I used to think the key to a good apple pie was a butter- or shortening-laden flaky crust and lots of sugar to balance out
the tartness of the apples. That was until I tried our Test Kitchen manager Stacy’s version of deep-dish apple
. Find out her secrets and get the recipe
Our resident baking maven turned my assumptions inside out. The pie she developed—minus tons of butter or shortening and
loads of sugar—is the pie I’ll be making for Thanksgiving this year. Here are a few tricks she uses to get a healthier pie
without sacrificing flavor:
1. Keep the fat in the crust to a minimum. Butter isn’t totally off limits, just use less of
it. She uses reduced-fat sour cream to replace some of the butter. It keeps the dough moist and tender, without adding tons
of saturated fat. And she follows the basic rules of great pastry: always use chilled butter and ice-cold water, use a light
hand when working with the dough, and let the dough chill before rolling it out.
2. Add some fiber by using a mixture of whole-wheat flour and all-purpose flour in the crust.
There's a fine balance between making your pie crust healthy and making your pie crust taste like cardboard. The results can
be less than appetizing if you use all whole-wheat flour, but Stacy uses a mix of traditional all-purpose and whole-wheat

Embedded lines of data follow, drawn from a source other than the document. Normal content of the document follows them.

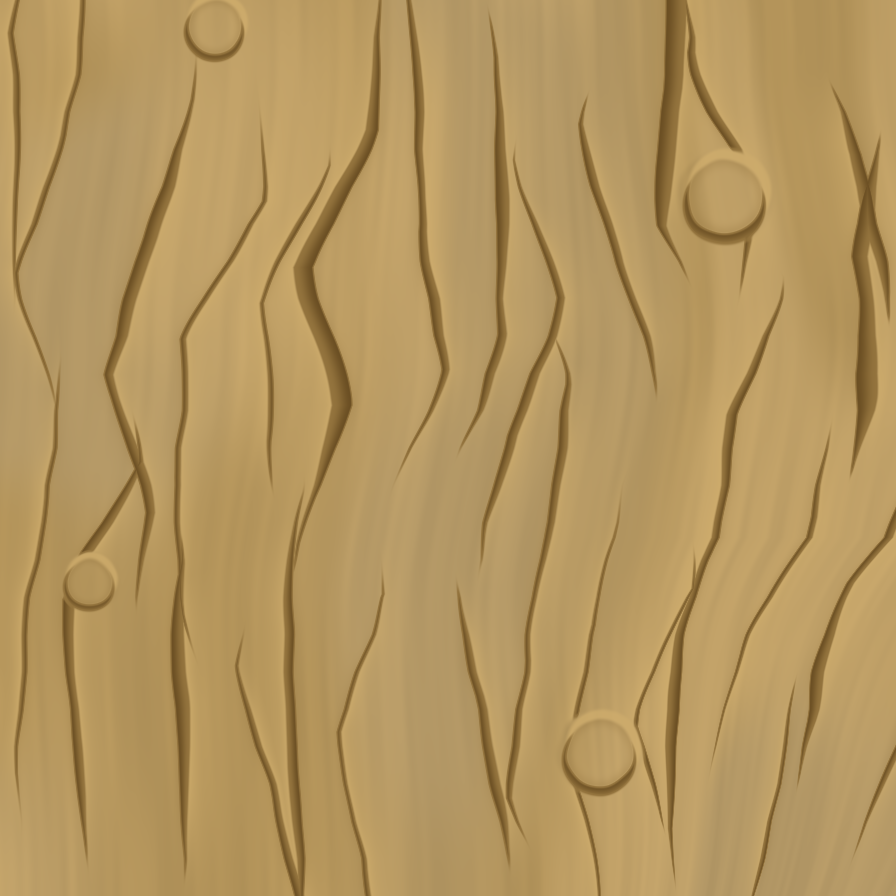
Reproduce this texture procedurally as a WebGL 2 fragment shader.

```glsl
#version 300 es
precision highp float;
// Carved, hand-painted wood: kinked vertical cracks with a dark lip on one
// side and a warm lit edge on the other, plus a few round knots. Cracks and
// knots yield (depth, glow) relief that is toned over soft streaky grain.
uniform vec2 u_resolution;
out vec4 fragColor;

const float COLUMNS = 18.0;
const float SPACING = 0.075;
const float SOFT = 0.0022;
const vec3 GREY_TAN = vec3(0.705, 0.597, 0.400);
const vec3 OCHRE = vec3(0.695, 0.573, 0.348);
const vec3 PALE = vec3(0.765, 0.640, 0.415);
const vec3 LIT = vec3(0.815, 0.680, 0.425);
const vec3 BROWN = vec3(0.575, 0.450, 0.238);
const vec3 DEEP = vec3(0.415, 0.305, 0.135);

float hash(vec2 p) {
  vec3 q = fract(p.xyx * 0.1031);
  q += dot(q, q.yzx + 33.33);
  return fract((q.x + q.y) * q.z);
}

float noise(vec2 p) {
  vec2 i = floor(p), f = fract(p);
  f = f * f * (3.0 - 2.0 * f);
  float low = mix(hash(i), hash(i + vec2(1, 0)), f.x);
  float high = mix(hash(i + vec2(0, 1)), hash(i + vec2(1, 1)), f.x);
  return mix(low, high, f.y);
}

// Nearly straight segments between random nodes, in -0.5..0.5
float kinks(float y, float seed) {
  float i = floor(y), f = fract(y);
  f = mix(f, f * f * (3.0 - 2.0 * f), 0.35);
  return mix(hash(vec2(i, seed)), hash(vec2(i + 1.0, seed)), f) - 0.5;
}

// Relief of one tapering crack: x = depth, y = glow
vec2 crack(vec2 p, vec2 center, float halfLength, float maxWidth, float seed) {
  float taper = 1.0 - smoothstep(0.35, 1.0, abs(p.y - center.y) / halfLength);
  float path = center.x + 0.08 * kinks(p.y * 6.5 + seed * 0.37, seed)
             + 0.006 * kinks(p.y * 24.0, seed + 7.0);
  float width = maxWidth * taper * (0.85 + 0.9 * kinks(p.y * 9.0, seed + 3.0));
  float side = hash(vec2(seed, 5.0)) > 0.35 ? 1.0 : -1.0;
  float d = (p.x - path) * side + 0.5 * width;
  float past = d - width;
  float body = smoothstep(-SOFT, SOFT, d) * (1.0 - smoothstep(-SOFT, SOFT, past));
  body *= smoothstep(0.0, 0.003, width);
  float across = clamp(d / max(width, 0.004), 0.0, 1.0);
  float shade = 0.16 * taper * exp(-abs(d) / 0.009) * step(d, 0.0);
  float lit = smoothstep(-SOFT, SOFT, past) * taper;
  float wide = 0.012 + 0.8 * maxWidth;
  float glow = lit * (0.55 * exp(-max(past, 0.0) / wide)
                    + 0.30 * exp(-max(past, 0.0) / 0.004));
  return vec2(max(body * mix(1.0, 0.45, across), shade), glow);
}

// Relief of a knot: x = depth, y = glow, z = coverage
vec3 knot(vec2 p, vec2 center, float radius) {
  vec2 v = (p - center) / radius;
  float soft = 0.003 / radius;
  float r = length(v) + 0.08 * (noise(v * 1.7 + center * 40.0) - 0.5);
  float outside = smoothstep(0.93 - soft, 0.93 + soft, r);
  float below = length(v + vec2(0.04, 0.22));
  float above = length(v - vec2(0.10, 0.20));
  float shadow = outside * (1.0 - smoothstep(1.02 - soft, 1.02 + soft, below));
  float rim = outside * (1.0 - smoothstep(1.04 - soft, 1.04 + soft, above));
  float lip = 0.18 * (1.0 - outside) * smoothstep(0.5, 0.95, r);
  float cover = 1.0 - smoothstep(1.1, 1.3, r);
  return vec3(max(shadow * mix(0.55, 0.95, smoothstep(1.25, 0.9, r) * 0.9), lip),
              0.75 * rim, cover);
}

// Shared drift of the fibres, leaning outward at the lower right
vec2 flow(vec2 p) {
  float lean = 0.6 * min(p.y - 0.4, 0.0) * smoothstep(0.55, 1.0, p.x);
  float drift = 0.08 * (noise(p * vec2(2.5, 3.2) + 11.0) - 0.5);
  return vec2(p.x - lean + drift, p.y);
}

// Soft patches of colour with fine vertical streaks
vec3 wood(vec2 q) {
  float patches = noise(q * vec2(6.0, 3.0) + 3.0);
  float pale = noise(q * vec2(11.0, 2.6) + 20.0);
  float streak = 0.6 * noise(q * vec2(120.0, 5.0)) + 0.4 * noise(q * vec2(48.0, 3.0) + 9.0);
  vec3 color = mix(GREY_TAN, OCHRE, smoothstep(0.4, 0.75, patches));
  color = mix(color, PALE, 0.85 * smoothstep(0.4, 0.8, pale));
  return color * (1.0 + 0.075 * (streak - 0.5));
}

void main() {
  vec2 p = gl_FragCoord.xy / u_resolution;
  vec2 q = flow(p);
  vec2 relief = vec2(0.0);

  // Two staggered cracks in each column
  for (float i = 0.0; i < COLUMNS; i++) {
    for (float row = 0.0; row < 2.0; row++) {
      float seed = i * 2.0 + row + 1.0;
      vec2 jitter = vec2(hash(vec2(seed, 17.0)), hash(vec2(seed, 29.0))) - 0.5;
      vec2 center = vec2(i * SPACING, 0.25 + 0.5 * row) + jitter * vec2(0.05, 0.36);
      float halfLength = mix(0.13, 0.38, hash(vec2(seed, 41.0)));
      float maxWidth = mix(0.005, 0.023, pow(hash(vec2(seed, 53.0)), 1.4));
      relief = max(relief, crack(q, center, halfLength, maxWidth, seed));
    }
  }

  // Knots replace the cracks beneath them
  for (float i = 0.0; i < 4.0; i++) {
    vec2 center = fract(vec2(0.81, 0.78) + i * vec2(0.43, 0.19));
    vec3 k = knot(p, center, mix(0.026, 0.046, fract(0.95 + i * 0.38)));
    relief = mix(relief, k.xy, k.z);
  }

  vec3 color = mix(wood(q), LIT, relief.y);
  color = mix(color, BROWN, smoothstep(0.0, 0.5, relief.x));
  color = mix(color, DEEP, smoothstep(0.5, 1.0, relief.x));
  fragColor = vec4(color, 1.0);
}
```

pastry flour. The pastry flour adds fiber, but keeps the texture tender, and by blending it with all-purpose you get a less
3. Choose apples for flavor and texture. And use plenty of them! Apple pie should taste good,
but not feel like mush in your mouth. Stacy uses a mix of McIntosh and Granny Smith in her pie. The McIntosh add a nice tangy
flavor while the Granny Smith also taste good, but break down less when they cook, giving the filling a more toothsome
texture. And since this is apple pie, use plenty of fruit. Stacy made her version deep-dish so there’s extra room for the
filling (and more apples means an added bump of soluble fiber).
4. Keep your sugar in check. Apple pie is about apples. Why drown them in sugar? Clever Stacy
cooks down a portion of the apples for the filling before she adds them to the crust. Why? Well, so the crust doesn’t
collapse and crack as much while it’s baking (the filling won’t shrink as much if some of it is already precooked) and it
concentrates the natural flavors and sugar of the apples, so you don’t have to add as much sugar to your filling.